Document images with source code:
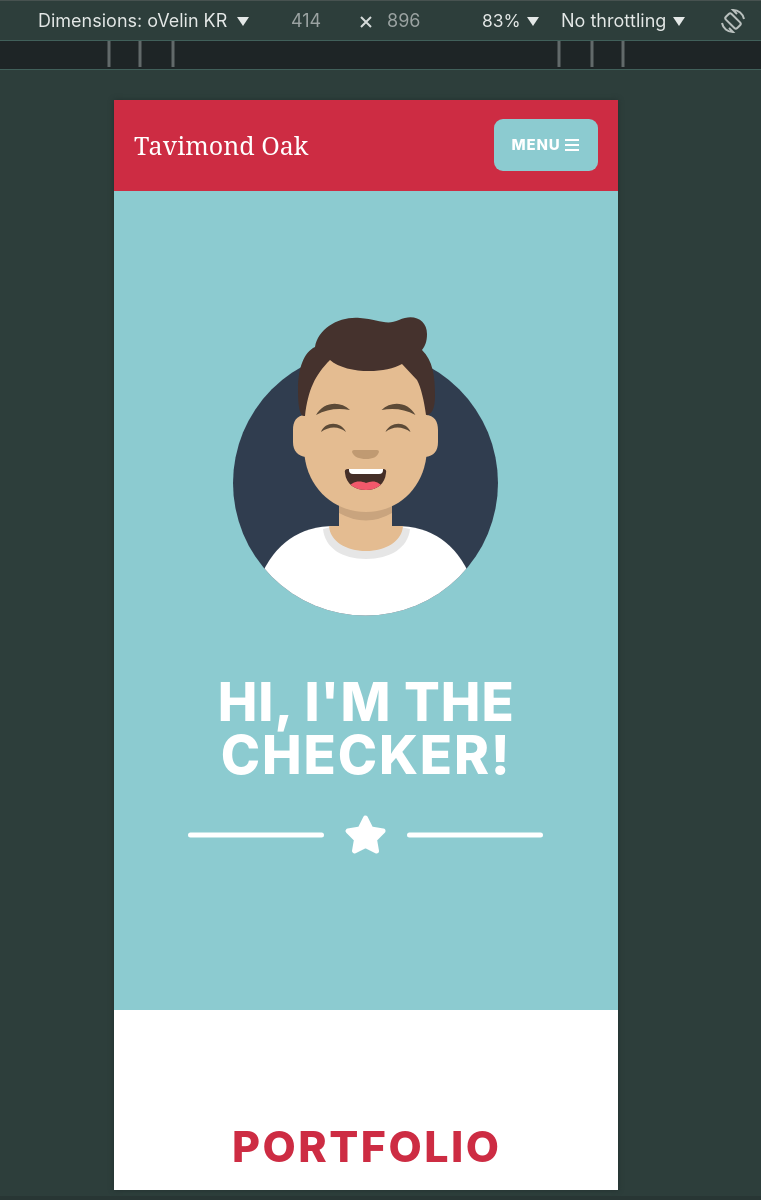
<!DOCTYPE html>
<html lang="en">
<head>
<meta charset="utf-8">
<title>Responsive preview</title>
<style>
:root {
  --workspace: #2d3e3b;
  --ruler: #1e2526;
  --edge: #41605a;
  --tick: #626a6a;
  --tool-text: #e4e8e7;
  --tool-muted: #9ba3a2;
  --red: #cd2c43;
  --aqua: #8ccbd0;
  --navy: #303d4f;
  --skin: #e4bc91;
  --skin-shade: #c9a47e;
  --hair: #45322d;
  --brow: #5c4a37;
  --white: #fff;
}
* { box-sizing: border-box; margin: 0; padding: 0; }
html, body { width: 761px; height: 1200px; overflow: hidden; }
body { position: relative; background: var(--workspace); font-family: Inter, "Open Sans", sans-serif; }
.toolbar { position: absolute; inset: 0 0 auto; height: 41px; border-top: 1px solid #475250; border-bottom: 1px solid var(--edge); color: var(--tool-text); font-size: 18px; line-height: 40px; }
.toolbar span { position: absolute; top: 0; white-space: nowrap; }
.toolbar .device { left: 38px; font-size: 18px; }
.toolbar .width { left: 291px; color: var(--tool-muted); }
.toolbar .height { left: 387px; color: var(--tool-muted); }
.toolbar .zoom { left: 482px; font-size: 17.4px; }
.toolbar .network { left: 561px; }
.toolbar svg { position: absolute; left: 0; top: -1px; }
.ruler { position: absolute; top: 41px; left: 0; width: 761px; height: 29px; background: var(--ruler); border-bottom: 1px solid var(--edge); }
.ruler svg { display: block; }
.screen { position: absolute; left: 114px; top: 100px; width: 503.5px; height: 1090px; overflow: hidden; background: var(--white); box-shadow: 0 0 5px #22302e; }
.navbar { display: flex; align-items: center; justify-content: space-between; height: 91px; padding: 0 20px 2px; background: var(--red); color: var(--white); }
.brand { color: inherit; text-decoration: none; font: 400 25px/30px "Noto Serif", serif; white-space: nowrap; }
.menu { display: flex; align-items: center; justify-content: center; gap: 5px; width: 104px; height: 52px; border-radius: 9px; background: var(--aqua); color: var(--white); text-decoration: none; font-size: 15px; font-weight: 800; letter-spacing: .8px; }
.hero { position: relative; height: 819px; background: var(--aqua); color: var(--white); text-align: center; }
.avatar { position: absolute; left: 111px; top: 119px; }
.hero h1 { position: absolute; top: 485px; width: 100%; padding-left: 1px; font-size: 53px; font-weight: 800; line-height: 53px; }
.hero h1 span { display: block; white-space: nowrap; }
.greeting { letter-spacing: 1px; }
.role { letter-spacing: 1.8px; }
.divider { position: absolute; left: 74px; top: 617.5px; }
.portfolio h2 { padding: 110px 0 0 2px; color: var(--red); text-align: center; font-size: 43px; font-weight: 800; line-height: 53px; letter-spacing: 2.5px; }
.bottom-edge { position: absolute; inset: auto 0 0; height: 4px; background: #283634; }
</style>
</head>
<body>
<header class="toolbar">
  <span class="device">Dimensions: oVelin KR</span>
  <span class="width">414</span>
  <span class="height">896</span>
  <span class="zoom">83%</span>
  <span class="network">No throttling</span>
  <svg width="761" height="41" aria-hidden="true">
    <defs><path id="caret" d="M0 0H12L6 9Z"/></defs>
    <g fill="#e4e8e7">
      <use href="#caret" x="237" y="17"/>
      <use href="#caret" x="527" y="17"/>
      <use href="#caret" x="673" y="17"/>
    </g>
    <path d="M361 17L371 27M371 17L361 27" stroke="#d5dad9" stroke-width="2"/>
    <g fill="none" stroke="#b9c0be" stroke-width="2" transform="translate(733 21)">
      <rect x="-4" y="-8" width="8" height="16" rx="2" transform="rotate(-45)"/>
      <path d="M-11 2A11 11 0 0 0 0 11L-4 7M11 -2A11 11 0 0 0 0 -11L4 -7"/>
    </g>
  </svg>
</header>

<div class="ruler">
  <svg width="761" height="28" aria-hidden="true">
    <path d="M109 0V26M140 0V26M173 0V26M559 0V26M592 0V26M623 0V26" stroke="#626a6a" stroke-width="3"/>
  </svg>
</div>

<main class="screen">
  <nav class="navbar">
    <a class="brand" href="#">Tavimond Oak</a>
    <a class="menu" href="#">MENU
      <svg width="14" height="14" aria-hidden="true"><path d="M0 2H14M0 7H14M0 12H14" stroke="#fff" stroke-width="2"/></svg>
    </a>
  </nav>

  <section class="hero">
    <svg class="avatar" width="281" height="310" viewBox="225 310 281 310" role="img" aria-label="Smiling man in a white shirt">
      <defs>
        <clipPath id="badge"><circle cx="365.5" cy="483" r="132.5"/></clipPath>
        <clipPath id="mouth"><path d="M348 469H383Q387 469 386 473C385 484 377 490 366 490S346 484 345 473Q344 469 348 469Z"/></clipPath>
      </defs>
      <circle cx="365.5" cy="483" r="132.5" fill="var(--navy)"/>
      <path clip-path="url(#badge)" d="M260 578Q282 526 335 526H396Q449 526 471 578V620H260Z" fill="var(--white)"/>
      <path d="M323 529C325 548 342 559 366 559S408 548 410 529L396 526H335Z" fill="#e6e6e6"/>
      <path d="M339 495H392V526H403C402 541 386 551 366 551S330 541 329 526H339Z" fill="var(--skin)"/>
      <path d="M339 500V513Q366 528 392 513V500Z" fill="var(--skin-shade)"/>
      <g fill="var(--skin)">
        <path d="M306 415C296 415 293 422 293 430V442C293 451 298 456 306 457ZM425 415C435 415 438 422 438 430V442C438 451 434 456 425 457Z"/>
        <path d="M304 400L328 350H404L427 390V450C425 490 396 512 366 512S306 490 304 450Z"/>
      </g>
      <path d="M305 416C300 417 298 408 298 390C298 368 304 352 315 347C318 328 340 316 360 318C378 319 386 326 399 320C414 313 427 320 427 334C427 342 425 346 422 350C433 361 435 376 435 396C435 408 432 415 426 415C424 401 421 387 417 380L402 364C385 374 346 374 330 360C315 375 308 390 305 416Z" fill="var(--hair)"/>
      <g id="left-brow-eye" fill="var(--brow)">
        <path d="M316 415C323 402 340 400 350 410C338 408 327 409 316 415Z"/>
        <path d="M321 432C325 421 341 421 346 432C339 426 329 426 321 432Z"/>
      </g>
      <use href="#left-brow-eye" transform="translate(731.5 0) scale(-1 1)"/>
      <path d="M354 450H377Q379 450 379 452C377 457 373 459 366 459S354 457 352 452Q352 450 354 450Z" fill="#c09a72"/>
      <g clip-path="url(#mouth)">
        <rect x="340" y="465" width="50" height="30" fill="#452f28"/>
        <rect x="349" y="464" width="34" height="10" rx="4" fill="var(--white)"/>
        <path d="M346 492C350 481 359 480 366 483C373 480 381 481 385 492Z" fill="#f2596b"/>
      </g>
    </svg>

    <h1><span class="greeting">HI, I'M THE</span> <span class="role">CHECKER!</span></h1>

    <svg class="divider" width="356" height="52" aria-hidden="true">
      <path d="M2.5 26H133.5M221.5 26H352.5" stroke="#fff" stroke-width="5" stroke-linecap="round"/>
      <path d="M177.5 9L183 20L195 22L186.5 30.5L188.5 42L177.5 36.5L166.5 42L168.5 30.5L160 22L172 20Z" fill="#fff" stroke="#fff" stroke-width="5" stroke-linejoin="round"/>
    </svg>
  </section>

  <section class="portfolio">
    <h2>PORTFOLIO</h2>
  </section>
</main>
<div class="bottom-edge"></div>
</body>
</html>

**AIM OF THE TASK**
Can the entries above be repeated exactly, without their pictures?

**SOLUTION TO THIS TASK**
<!DOCTYPE html>
<html lang="en">
<head>
<meta charset="utf-8">
<title>Responsive preview</title>
<style>
:root {
  --workspace: #2d3e3b;
  --ruler: #1e2526;
  --edge: #41605a;
  --tick: #626a6a;
  --tool-text: #e4e8e7;
  --tool-muted: #9ba3a2;
  --red: #cd2c43;
  --aqua: #8ccbd0;
  --navy: #303d4f;
  --skin: #e4bc91;
  --skin-shade: #c9a47e;
  --hair: #45322d;
  --brow: #5c4a37;
  --white: #fff;
}
* { box-sizing: border-box; margin: 0; padding: 0; }
html, body { width: 761px; height: 1200px; overflow: hidden; }
body { position: relative; background: var(--workspace); font-family: Inter, "Open Sans", sans-serif; }
.toolbar { position: absolute; inset: 0 0 auto; height: 41px; border-top: 1px solid #475250; border-bottom: 1px solid var(--edge); color: var(--tool-text); font-size: 18px; line-height: 40px; }
.toolbar span { position: absolute; top: 0; white-space: nowrap; }
.toolbar .device { left: 38px; font-size: 18px; }
.toolbar .width { left: 291px; color: var(--tool-muted); }
.toolbar .height { left: 387px; color: var(--tool-muted); }
.toolbar .zoom { left: 482px; font-size: 17.4px; }
.toolbar .network { left: 561px; }
.toolbar svg { position: absolute; left: 0; top: -1px; }
.ruler { position: absolute; top: 41px; left: 0; width: 761px; height: 29px; background: var(--ruler); border-bottom: 1px solid var(--edge); }
.ruler svg { display: block; }
.screen { position: absolute; left: 114px; top: 100px; width: 503.5px; height: 1090px; overflow: hidden; background: var(--white); box-shadow: 0 0 5px #22302e; }
.navbar { display: flex; align-items: center; justify-content: space-between; height: 91px; padding: 0 20px 2px; background: var(--red); color: var(--white); }
.brand { color: inherit; text-decoration: none; font: 400 25px/30px "Noto Serif", serif; white-space: nowrap; }
.menu { display: flex; align-items: center; justify-content: center; gap: 5px; width: 104px; height: 52px; border-radius: 9px; background: var(--aqua); color: var(--white); text-decoration: none; font-size: 15px; font-weight: 800; letter-spacing: .8px; }
.hero { position: relative; height: 819px; background: var(--aqua); color: var(--white); text-align: center; }
.avatar { position: absolute; left: 111px; top: 119px; }
.hero h1 { position: absolute; top: 485px; width: 100%; padding-left: 1px; font-size: 53px; font-weight: 800; line-height: 53px; }
.hero h1 span { display: block; white-space: nowrap; }
.greeting { letter-spacing: 1px; }
.role { letter-spacing: 1.8px; }
.divider { position: absolute; left: 74px; top: 617.5px; }
.portfolio h2 { padding: 110px 0 0 2px; color: var(--red); text-align: center; font-size: 43px; font-weight: 800; line-height: 53px; letter-spacing: 2.5px; }
.bottom-edge { position: absolute; inset: auto 0 0; height: 4px; background: #283634; }
</style>
</head>
<body>
<header class="toolbar">
  <span class="device">Dimensions: oVelin KR</span>
  <span class="width">414</span>
  <span class="height">896</span>
  <span class="zoom">83%</span>
  <span class="network">No throttling</span>
  <svg width="761" height="41" aria-hidden="true">
    <defs><path id="caret" d="M0 0H12L6 9Z"/></defs>
    <g fill="#e4e8e7">
      <use href="#caret" x="237" y="17"/>
      <use href="#caret" x="527" y="17"/>
      <use href="#caret" x="673" y="17"/>
    </g>
    <path d="M361 17L371 27M371 17L361 27" stroke="#d5dad9" stroke-width="2"/>
    <g fill="none" stroke="#b9c0be" stroke-width="2" transform="translate(733 21)">
      <rect x="-4" y="-8" width="8" height="16" rx="2" transform="rotate(-45)"/>
      <path d="M-11 2A11 11 0 0 0 0 11L-4 7M11 -2A11 11 0 0 0 0 -11L4 -7"/>
    </g>
  </svg>
</header>

<div class="ruler">
  <svg width="761" height="28" aria-hidden="true">
    <path d="M109 0V26M140 0V26M173 0V26M559 0V26M592 0V26M623 0V26" stroke="#626a6a" stroke-width="3"/>
  </svg>
</div>

<main class="screen">
  <nav class="navbar">
    <a class="brand" href="#">Tavimond Oak</a>
    <a class="menu" href="#">MENU
      <svg width="14" height="14" aria-hidden="true"><path d="M0 2H14M0 7H14M0 12H14" stroke="#fff" stroke-width="2"/></svg>
    </a>
  </nav>

  <section class="hero">
    <svg class="avatar" width="281" height="310" viewBox="225 310 281 310" role="img" aria-label="Smiling man in a white shirt">
      <defs>
        <clipPath id="badge"><circle cx="365.5" cy="483" r="132.5"/></clipPath>
        <clipPath id="mouth"><path d="M348 469H383Q387 469 386 473C385 484 377 490 366 490S346 484 345 473Q344 469 348 469Z"/></clipPath>
      </defs>
      <circle cx="365.5" cy="483" r="132.5" fill="var(--navy)"/>
      <path clip-path="url(#badge)" d="M260 578Q282 526 335 526H396Q449 526 471 578V620H260Z" fill="var(--white)"/>
      <path d="M323 529C325 548 342 559 366 559S408 548 410 529L396 526H335Z" fill="#e6e6e6"/>
      <path d="M339 495H392V526H403C402 541 386 551 366 551S330 541 329 526H339Z" fill="var(--skin)"/>
      <path d="M339 500V513Q366 528 392 513V500Z" fill="var(--skin-shade)"/>
      <g fill="var(--skin)">
        <path d="M306 415C296 415 293 422 293 430V442C293 451 298 456 306 457ZM425 415C435 415 438 422 438 430V442C438 451 434 456 425 457Z"/>
        <path d="M304 400L328 350H404L427 390V450C425 490 396 512 366 512S306 490 304 450Z"/>
      </g>
      <path d="M305 416C300 417 298 408 298 390C298 368 304 352 315 347C318 328 340 316 360 318C378 319 386 326 399 320C414 313 427 320 427 334C427 342 425 346 422 350C433 361 435 376 435 396C435 408 432 415 426 415C424 401 421 387 417 380L402 364C385 374 346 374 330 360C315 375 308 390 305 416Z" fill="var(--hair)"/>
      <g id="left-brow-eye" fill="var(--brow)">
        <path d="M316 415C323 402 340 400 350 410C338 408 327 409 316 415Z"/>
        <path d="M321 432C325 421 341 421 346 432C339 426 329 426 321 432Z"/>
      </g>
      <use href="#left-brow-eye" transform="translate(731.5 0) scale(-1 1)"/>
      <path d="M354 450H377Q379 450 379 452C377 457 373 459 366 459S354 457 352 452Q352 450 354 450Z" fill="#c09a72"/>
      <g clip-path="url(#mouth)">
        <rect x="340" y="465" width="50" height="30" fill="#452f28"/>
        <rect x="349" y="464" width="34" height="10" rx="4" fill="var(--white)"/>
        <path d="M346 492C350 481 359 480 366 483C373 480 381 481 385 492Z" fill="#f2596b"/>
      </g>
    </svg>

    <h1><span class="greeting">HI, I'M THE</span> <span class="role">CHECKER!</span></h1>

    <svg class="divider" width="356" height="52" aria-hidden="true">
      <path d="M2.5 26H133.5M221.5 26H352.5" stroke="#fff" stroke-width="5" stroke-linecap="round"/>
      <path d="M177.5 9L183 20L195 22L186.5 30.5L188.5 42L177.5 36.5L166.5 42L168.5 30.5L160 22L172 20Z" fill="#fff" stroke="#fff" stroke-width="5" stroke-linejoin="round"/>
    </svg>
  </section>

  <section class="portfolio">
    <h2>PORTFOLIO</h2>
  </section>
</main>
<div class="bottom-edge"></div>
</body>
</html>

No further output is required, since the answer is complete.